§ TASK:
Lines in the listing that hold the string "next" need to be tallied, and the total given alone.

__________________________________________________

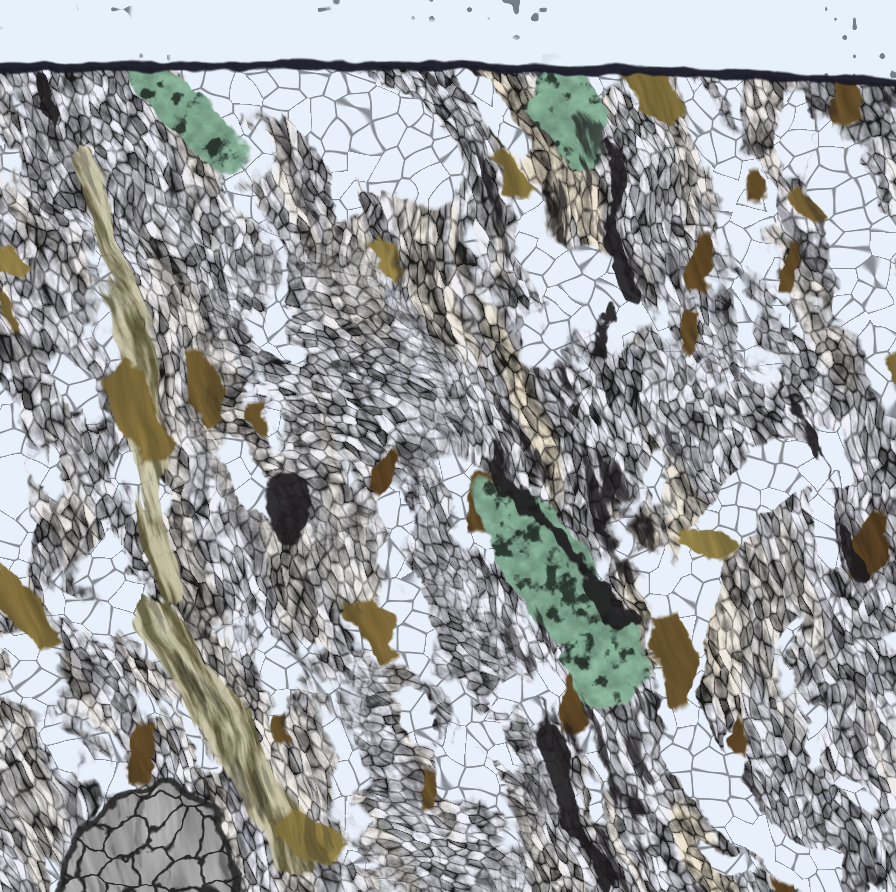
A Shadertoy shader for this texture:

```glsl
// Draws a thin section of mica schist: grey grains, quartz, mica, green flakes and dark seams.
float hash(vec2 p) {
    vec3 q = fract(p.xyx * .1031);
    q += dot(q, q.yzx + 33.33);
    return fract((q.x + q.y) * q.z);
}

vec2 hash2(vec2 p) { return vec2(hash(p), hash(p + 57.)); }

float noise(vec2 p) {
    vec2 i = floor(p), u = fract(p), e = vec2(1, 0);
    u *= u * (3. - 2. * u);
    return mix(mix(hash(i), hash(i + e), u.x), mix(hash(i + e.yx), hash(i + e.xx), u.x), u.y);
}

float fbm(vec2 p) {
    float sum = 0., amp = .53;
    for (int i = 0; i < 4; i++, amp *= .5) {
        sum += amp * noise(p);
        p = p * 2.03 + 17.;
    }
    return sum;
}

vec2 wobble(vec2 p) { return vec2(fbm(p), fbm(p + 40.)) - .5; }

vec2 turn(vec2 v, float a) {
    return vec2(cos(a) * v.x + sin(a) * v.y, cos(a) * v.y - sin(a) * v.x);
}

// Crystal cells: x = gap to the border, y = random value of the cell
vec2 cells(vec2 p) {
    float near = 9., next = 9., id = 0.;
    for (int k = 0; k < 9; k++) {
        vec2 cell = floor(p) + vec2(k % 3 - 1, k / 3 - 1);
        float d = length(cell + hash2(cell) - p);
        next = min(next, max(d, near));
        if (d < near) { near = d; id = hash(cell + 21.); }
    }
    return vec2(next - near, id);
}

// Scattered lozenges: x = distance, y = random value of the flake
vec2 flakes(vec2 f, vec2 size, float seed) {
    vec2 g = f * 9., best = vec2(1, 0);
    for (int k = 0; k < 9; k++) {
        vec2 cell = floor(g) + vec2(k % 3 - 1, k / 3 - 1);
        vec2 h = hash2(cell + seed + 7.);
        if (hash(cell + seed + 3.) > .41) continue;
        vec2 s = size * (.5 + h.y);
        vec2 d = abs(turn((g - cell - hash2(cell + seed)) / 9., (h.x - .5) * 1.5)) / s;
        float dist = (max(d.x + .4 * d.y, d.y) - 1.) * s.x;
        if (dist < best.x) best = vec2(dist, h.x);
    }
    return best;
}

float lens(vec2 p, float x, float y, vec2 size, float tilt) {
    return (length(turn(p - vec2(x, y), tilt) / size) - 1.) * size.x;
}

float seam(vec2 p, float ax, float ay, float bx, float by) {
    vec2 a = vec2(ax, ay), d = vec2(bx, by) - a;
    return length(p - a - d * clamp(dot(p - a, d) / dot(d, d), 0., 1.));
}

float fill(float dist) { return smoothstep(.0018, -.0018, dist); }

float grain(vec2 q) {
    vec2 c = cells(q);
    return .46 + .5 * c.y - .33 * smoothstep(.32, 0., c.x) + .75 * (fbm(q * 1.4) - .5);
}

void mainImage(out vec4 fragColor, in vec2 fragCoord) {
    vec2 p = fragCoord / iResolution.y;
    vec2 w = p + .05 * wobble(p * 6.), r = w + .028 * wobble(p * 32.);
    vec2 f = turn(w, .36), fr = turn(r, .36);
    float streak = fbm(f * vec2(110, 14));

    // Foliated matrix, with knots where the fabric turns
    float knot = min(lens(w, .36, .56, vec2(.14, .15), 0.), lens(w, .5, .14, vec2(.1, .19), 0.));
    float tone = mix(grain(f * vec2(115, 52)), grain(turn(w, 1.15) * vec2(105, 60)),
                     smoothstep(.04, -.04, knot));
    float zone = smoothstep(.17, .04, abs(w.x - .77 + .24 * w.y));
    tone += (.3 + .5 * zone) * (streak - .52);
    vec3 col = clamp(tone, .1, .95) * vec3(.985, .99, 1.03);
    float stain = smoothstep(.5, .68, fbm(f * vec2(24, 4)));
    col *= mix(vec3(1), vec3(1, .95, .82), stain * (.45 + .5 * zone));

    // Quartz lenses and mosaics with thin grey borders
    float quartz = flakes(fr, vec2(.013, .036), 90.).x;
    quartz = min(quartz, .06 * (.645 - fbm(fr * vec2(15, 8))));
    quartz = min(quartz, lens(r, .4, .86, vec2(.05, .14), .9));
    quartz = min(quartz, lens(r, .55, .87, vec2(.018, .065), .45));
    quartz = min(quartz, lens(r, .96, .7, vec2(.035, .18), .2));
    quartz = min(quartz, lens(r, .01, .47, vec2(.035, .12), .1));
    quartz = min(quartz, max(abs(length(r - vec2(1, .25)) - .24) - .028, r.x - .95));
    vec2 mosaic = cells(w * 36.);
    float border = smoothstep(.11, .02, mosaic.x) * step(.25, mosaic.y);
    col = mix(col, vec3(.91, .94, .985) * (1. - .42 * border), fill(quartz));

    // Fibrous pale mica band
    float band = min(seam(w, .09, .83, .14, .6), seam(w, .14, .6, .2, .35)) - .014;
    band = min(band, seam(w, .18, .31, .34, .05) - .027) + .035 * (fbm(f * vec2(60, 12)) - .45);
    vec3 fibre = mix(vec3(.36, .34, .22), vec3(.79, .77, .65), smoothstep(.3, .62, streak));
    col = mix(col, fibre, .9 * fill(band));

    // Brown and olive mica flakes
    vec2 mica = flakes(fr, vec2(.016, .034), 11.);
    vec3 brown = mix(vec3(.33, .24, .13), vec3(.56, .5, .28), mica.y);
    col = mix(col, brown * (.72 + .5 * streak), fill(mica.x));

    // Green mineral with dark mottling
    float green = min(lens(r, .63, .36, vec2(.043, .15), .66), lens(r, .68, .27, vec2(.038, .06), .3));
    green = min(green, lens(r, .63, .87, vec2(.036, .065), .1));
    green = min(green, lens(r, .21, .87, vec2(.027, .075), .8));
    vec3 jade = vec3(.49, .64, .55) * (.8 + .4 * fbm(p * 90.));
    jade *= 1. - .65 * smoothstep(.56, .7, fbm(p * 55.));
    col = mix(col, jade, fill(green));

    // Cracked garnet with a dark rim
    float garnet = lens(r, .17, 0., vec2(.11), 0.);
    float crack = smoothstep(.14, .02, cells(r * vec2(26, 38)).x);
    col = mix(col, vec3(.62) * (.75 + .5 * streak) * (1. - .75 * crack), fill(garnet));
    col = mix(col, vec3(.12), .85 * fill(abs(garnet) - .004));

    // Opaque grain, broken seams and soot
    float line = min(seam(r, .05, .92, .065, .84), seam(r, .67, .84, .71, .67));
    line = min(line, min(seam(r, .68, .65, .65, .53), seam(r, .55, .5, .71, .31)));
    line = min(line, min(seam(r, .61, .22, .68, 0.), seam(r, .88, .58, .97, .36)));
    line -= .014 * smoothstep(.3, .7, fbm(f * vec2(40, 14)));
    float dark = min(line, lens(r, .32, .43, vec2(.024, .038), .3));
    float soot = smoothstep(.6, .72, fbm(f * vec2(70, 16))) * (.3 + .5 * zone);
    col = mix(col, vec3(.11, .1, .11), max(.9 * fill(dark), soot * (1. - fill(quartz))));

    // Clear glass margin, sparse dust and a black cut edge
    float rim = p.y - .922 - .03 * p.x + .045 * p.x * p.x - .008 * (fbm(p * 25.) - .5);
    float dust = smoothstep(.83, .88, noise(p * 95.)) * smoothstep(.6, .7, noise(p * 17.));
    col = mix(vec3(.9, .945, .975) - .45 * dust, col, fill(rim));
    col = mix(col, vec3(.1, .1, .15), .95 * fill(abs(rim) - .003 - .004 * noise(p * 60.)));
    fragColor = vec4(col, 1);
}
```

__________________________________________________

§ EXPECTED ANSWER:
3